[WORKING DATA]

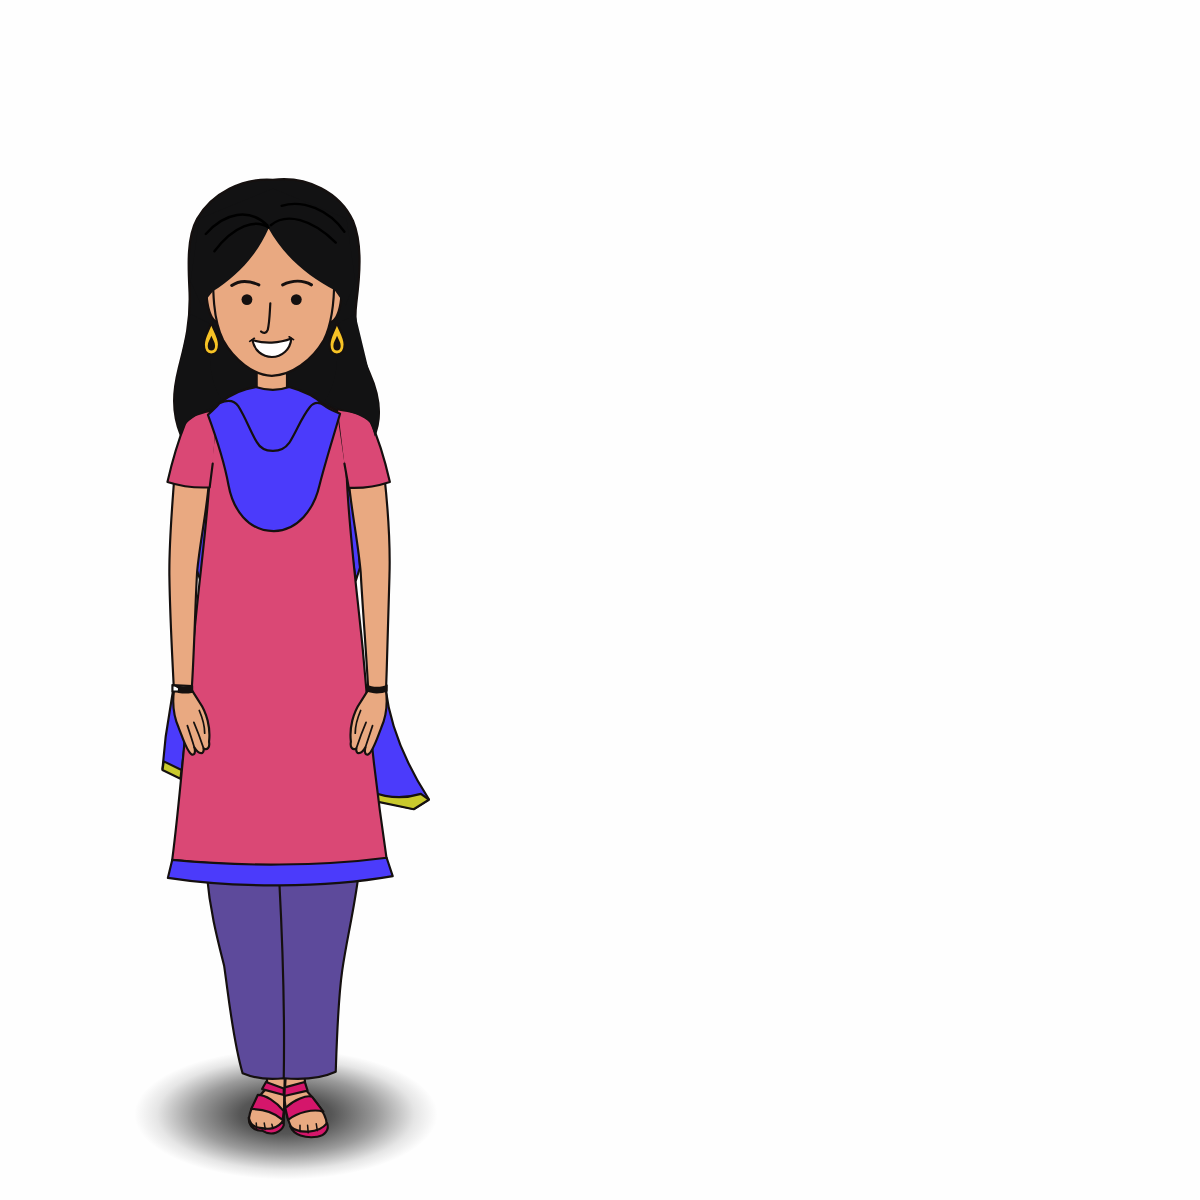
<!DOCTYPE html>
<html lang="en">
<head>
<meta charset="utf-8">
<title>Woman in salwar kameez</title>
<style>
:root{
  --paper:#fefefe;
  --ink:#15100f;
  --hair:#121213;
  --hair-line:#000;
  --skin:#e9a981;
  --kurta:#da4875;
  --scarf:#4b3bfb;
  --trim:#c9c92c;
  --trousers:#5d4a9b;
  --gold:#f7c325;
  --sandal:#d5166b;
  --shadow:#3f3f3f;
}
html,body{margin:0;padding:0;background:var(--paper)}
body{width:1200px;height:1200px;overflow:hidden}
.canvas{display:block;width:1200px;height:1200px;background:var(--paper)}
.figure{stroke:var(--ink);stroke-width:1;stroke-linejoin:round;stroke-linecap:round}
.skin{fill:var(--skin)}
.hair{fill:var(--hair)}
.kurta{fill:var(--kurta)}
.scarf{fill:var(--scarf)}
.trim{fill:var(--trim)}
.trousers{fill:var(--trousers)}
.gold{fill:var(--gold)}
.sandal{fill:var(--sandal)}
.line{fill:none}
.strand{fill:none;stroke:var(--hair-line);stroke-width:1.1}
.ink{fill:var(--ink);stroke:none}
.teeth{fill:#fff}
.shade-core{stop-color:var(--shadow)}
</style>
</head>
<body>
<svg class="canvas" viewBox="0 0 554 554" role="img" aria-label="Smiling woman with long black hair in a pink kurta, blue dupatta and purple trousers">
  <defs>
    <radialGradient id="ground-shade">
      <stop class="shade-core" offset="0" stop-opacity="1"/>
      <stop class="shade-core" offset=".3" stop-opacity=".88"/>
      <stop class="shade-core" offset=".6" stop-opacity=".52"/>
      <stop class="shade-core" offset=".85" stop-opacity=".13"/>
      <stop class="shade-core" offset="1" stop-opacity="0"/>
    </radialGradient>
    <g id="earring">
      <path class="gold" d="M0 -7.5C1.2 -4 3.6 -1 3.6 2.6C3.6 5.6 2 7.2 0 7.2C-2 7.2 -3.4 5.6 -3.4 2.6C-3.4 -1 -1 -4 0 -7.5Z"/>
      <path class="ink" d="M.1 -1.5C.8 .4 1.8 1.5 1.8 3.2C1.8 4.6 1 5.3 .1 5.3C-.9 5.3 -1.6 4.6 -1.6 3.2C-1.6 1.5 -.6 .4 .1 -1.5Z"/>
    </g>
  </defs>

  <ellipse id="ground-shadow" cx="132" cy="514.500" rx="70" ry="30" fill="url(#ground-shade)"/>

  <g class="figure">
    <g id="hair-back">
      <path class="hair" d="M126 83C112 82 98 89 91 101C86 110 87 124 87.500 135C88 150 85 160 82.500 170C80 180 79 190 83.500 201L100 206L154 206L172.500 202C177 192 175 182 170.500 172C166 162 163 152 164.500 140C166 128 167.500 113 163 102C157 89 142 81 126 83Z"/>
    </g>

    <g id="scarf-ends">
      <path class="scarf" d="M80 318L76.500 340L75 355L83.500 359L88 320Z"/>
      <path class="trim" d="M75.600 351.500L75 355.500L83.300 359.500L83.800 355.500Z"/>
      <path class="scarf" d="M172 320L178 318C180 334 187 352 198 369L191 373.500L171 369Z"/>
      <path class="trim" d="M171.500 365.500C179 368.500 186 369 194.300 366.500L198 369.200L191 373.600L171.300 369.500Z"/>
      <path class="scarf" d="M97 222L92.500 238L90.500 262L92.500 268L97 240Z"/>
      <path class="scarf" d="M160 222L164.500 238L166.200 262L164.300 268L160 240Z"/>
    </g>

    <g id="feet">
      <path class="skin" d="M123 495L123.500 502C119.500 506 115.500 511 115 516C114.800 520 117.500 521.500 120 521.300C124 522.500 129 521.500 131 517L131.500 495Z"/>
      <path class="sandal" d="M114.800 516C115 520.500 118 522.200 121 522C125.500 524.800 130 522.500 131 519.500L131 517C128 521.500 124 521.500 120 520.700C117.500 520.500 115.500 519 114.800 516Z"/>
      <path class="sandal" d="M119 505.500C122.500 505.500 127.500 508.500 131 513L130.500 517C126 513 120.500 512 116 512Z"/>
      <path class="sandal" d="M122.800 499.500L131 502.500L131 505.500L121 502.800Z"/>
      <path class="line" stroke-width=".7" d="M118.300 518.500L118.500 521M122 518.500L122.500 521.500M125.500 519L126 521"/>
      <path class="skin" d="M132 495L131.500 504C131 510 132.500 517 135 521.500C138 524.500 147 525.500 150.500 521C152.500 516 145.500 508 141 503L140.500 495Z"/>
      <path class="sandal" d="M134 520C138 523.500 147 523.500 151 518.500C152.200 521.500 150 524.300 146.500 524.800C141 525.600 135.500 524 134 520Z"/>
      <path class="sandal" d="M131.700 511.500C136 507.500 141.500 505.500 144 506.300L149.300 513.200C144.500 511.800 137.500 513.500 133 517Z"/>
      <path class="sandal" d="M131.500 502L140.700 499.500L142 503.500L131.300 506Z"/>
      <path class="line" stroke-width=".7" d="M138.500 519.500L138.500 522.500M142 519.500L142.300 523M146 518.800L146.500 522"/>
    </g>

    <g id="trousers">
      <path class="trousers" d="M95.500 404C97 421 100.500 434 103.500 446C105.800 462 107.500 480 112 495.500C118 498 125 498.500 131 497.800C139 498.500 148 498 155 494.800C155.500 480 156 462 158 448C160 434 163.500 420 165.500 404Z"/>
      <path class="line" d="M129 408C130.500 436 131.500 466 131 497.500"/>
    </g>

    <g id="kurta">
      <path class="kurta" d="M100 190C104 186 113 183 126 183C140 183 150 186 156 190L160 217C160.500 240 164.500 270 167.500 300C170 332 174 366 178.500 396.500C148 400.500 110 400.500 79.500 397C83.500 366 86 332 89 300C91.500 270 96 240 97 217Z"/>
      <path class="scarf" d="M79.500 397C110 400 148 400 178.500 396L181.300 404.500C150 410 108 410 77.500 405.300Z"/>
    </g>

    <g id="left-arm">
      <path class="skin" d="M80.500 220C79.500 234 78 250 78.200 266C78.500 286 79.500 302 80.300 319C79.500 325 80.300 331 82.500 336C84.500 341 86.200 347 88.500 348.300C90 348.800 90.300 347 89.700 345C92 348.800 94.300 348.300 94 345.500C95.700 346.500 97 345 96.500 342.500C97.300 336 95.500 329 92 324L88.500 318.500C89.700 300 90 282 91 264C92.300 250 95.500 236 96.500 222Z"/>
      <path class="line" stroke-width=".8" d="M89.700 345C88.500 341 87.500 338 86.500 335M94 345.500C92.500 341 91 337 89.500 333.500M92 328C93.500 331.500 94.500 335 94.500 338.500"/>
      <path class="teeth" d="M79.600 316.300L88.700 316.700L88.700 319.300L79.600 319.200Z"/>
      <path class="ink" d="M79 315.800C82 317 86 317 89 316.300L89.100 319.800C86 320.400 83 320.200 82 319.800L82.200 317.800Z"/>
      <path class="kurta" d="M100 189C94 190.500 88 191 85.500 195.500C82.500 203 79.500 213 77.300 222.500C83.500 224.500 91 225.300 96.800 225L98.200 214"/>
    </g>

    <g id="right-arm">
      <path class="skin" d="M177.500 220C179 234 180.300 250 179.800 266C179.300 286 178.800 302 178.200 319C179 325 178.200 331 176 336C174 341 172.200 347 170 348.300C168.500 348.800 168.200 347 168.700 345C166.500 348.800 164.200 348.300 164.500 345.500C162.800 346.500 161.500 345 162 342.500C161.200 336 163 329 166.500 324L170 318.500C169 300 167.500 282 166.500 264C165.300 250 162.200 236 161 222Z"/>
      <path class="line" stroke-width=".8" d="M168.700 345C170 341 171 338 172 335M164.500 345.500C166 341 167.500 337 169 333.500M166.500 328C165 331.500 164 335 164 338.500"/>
      <path class="ink" d="M169.300 316C172 317.400 176 317.400 179 316L179 319.200C176 320.400 172 320.400 169.300 319.300Z"/>
      <path class="kurta" d="M156 189C162 190 168 190.500 171 194.500C174.500 202 177.800 213 180 222.500C174 224.500 167 225.500 161 225.200L159 214"/>
    </g>

    <g id="neck">
      <path class="skin" d="M118.500 168L118.500 184L132.500 184L132.500 168Z"/>
    </g>

    <g id="scarf">
      <path class="scarf" d="M101.500 186C106 182.500 112 179.500 118 178.700C123 180.300 129 180.300 133.500 178.700C140 180.500 146 183.500 149.500 187C152 189 155 190 157 191C153.500 203 150 214 147.500 224C145 235 137.500 245 126.500 245.200C114.500 245.300 107.500 235 105.500 224C103.500 213 99.500 201 96 191.500C98 189.500 100 188 101.500 186Z"/>
      <path class="line" d="M101.500 186C105 184.500 108 184.500 110 187.500C113.500 193 115.500 199 118.500 204C121.500 209.500 130 209.500 133.500 204.500C137 199 139 193 143 188C145 185.500 147 185.500 149.500 187"/>
    </g>

    <g id="hair-sides" stroke="none">
      <path class="hair" d="M98 150C97 160 95 172 102 184C98 189 90 191 85.500 196L83.500 201C79.500 190 80 180 82.500 170L88 145Z"/>
      <path class="hair" d="M155 150C156 162 157 174 150 185C156 190 167 190 171.500 196L173 201.500C177 192 175 182 170.500 172L164 145Z"/>
    </g>

    <g id="head">
      <path class="skin" d="M100 133C96.500 131 94.800 135 95.800 140C96.600 145 98.500 149 101 148.500Z"/>
      <path class="skin" d="M153 133C156.500 131 158.200 135 157.200 140C156.400 145 154.500 149 152 148.500Z"/>
      <path class="skin" d="M98.500 118C98 135 98.500 148 103 157C108 166 117 173.300 125.500 173.500C134.500 173.300 144 166.500 149.500 157C154 148 155 135 154 118C146 98 107 98 98.500 118Z"/>
      <path class="hair" stroke="none" d="M124 105.500C118 119 108.500 128 98.300 134.500L93 141L88 130L92 101L126 87L160 101L164 130L159.500 141L154.500 134C143 128 131.500 119 124 105.500Z"/>
      <path class="strand" d="M124 105C118 101 108 104 99 116M123.500 104C115 96 104 98 95 108M125 104C132 98 144 101 155 112M130 95C140 92 152 97 159 107"/>
    </g>

    <g id="face">
      <circle class="ink" cx="114" cy="138.300" r="2.500"/>
      <circle class="ink" cx="136.800" cy="138.300" r="2.500"/>
      <path class="line" stroke-width="1.400" d="M107 131.800C110.500 129.300 115 129.500 119.500 131.500M130.500 131.500C135 129.300 140 129.300 143.800 131.500"/>
      <path class="line" d="M124.800 140C124.500 144.500 124.500 148.500 123.600 152.300C123 154 121.500 154 120.500 153"/>
      <path class="teeth" d="M116.500 157C122 158.800 129 158.500 134.500 156.300C134 161.500 130 164.800 125.500 164.800C121 164.800 117.500 161.800 116.500 157Z"/>
      <path class="line" stroke-width=".8" d="M115.300 157.600L117.400 156.200M133.500 155.500L135.500 156.800"/>
    </g>

    <g id="earrings">
      <use href="#earring" x="97.500" y="156.500"/>
      <use href="#earring" x="155.500" y="156.500"/>
    </g>
  </g>
</svg>
</body>
</html>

[/WORKING DATA]

Your answer should consist of the lines above that hold the word "trim".

  --trim:#c9c92c;
.trim{fill:var(--trim)}
      <path class="trim" d="M75.600 351.500L75 355.500L83.300 359.500L83.800 355.500Z"/>
      <path class="trim" d="M171.500 365.500C179 368.500 186 369 194.300 366.500L198 369.200L191 373.600L171.300 369.500Z"/>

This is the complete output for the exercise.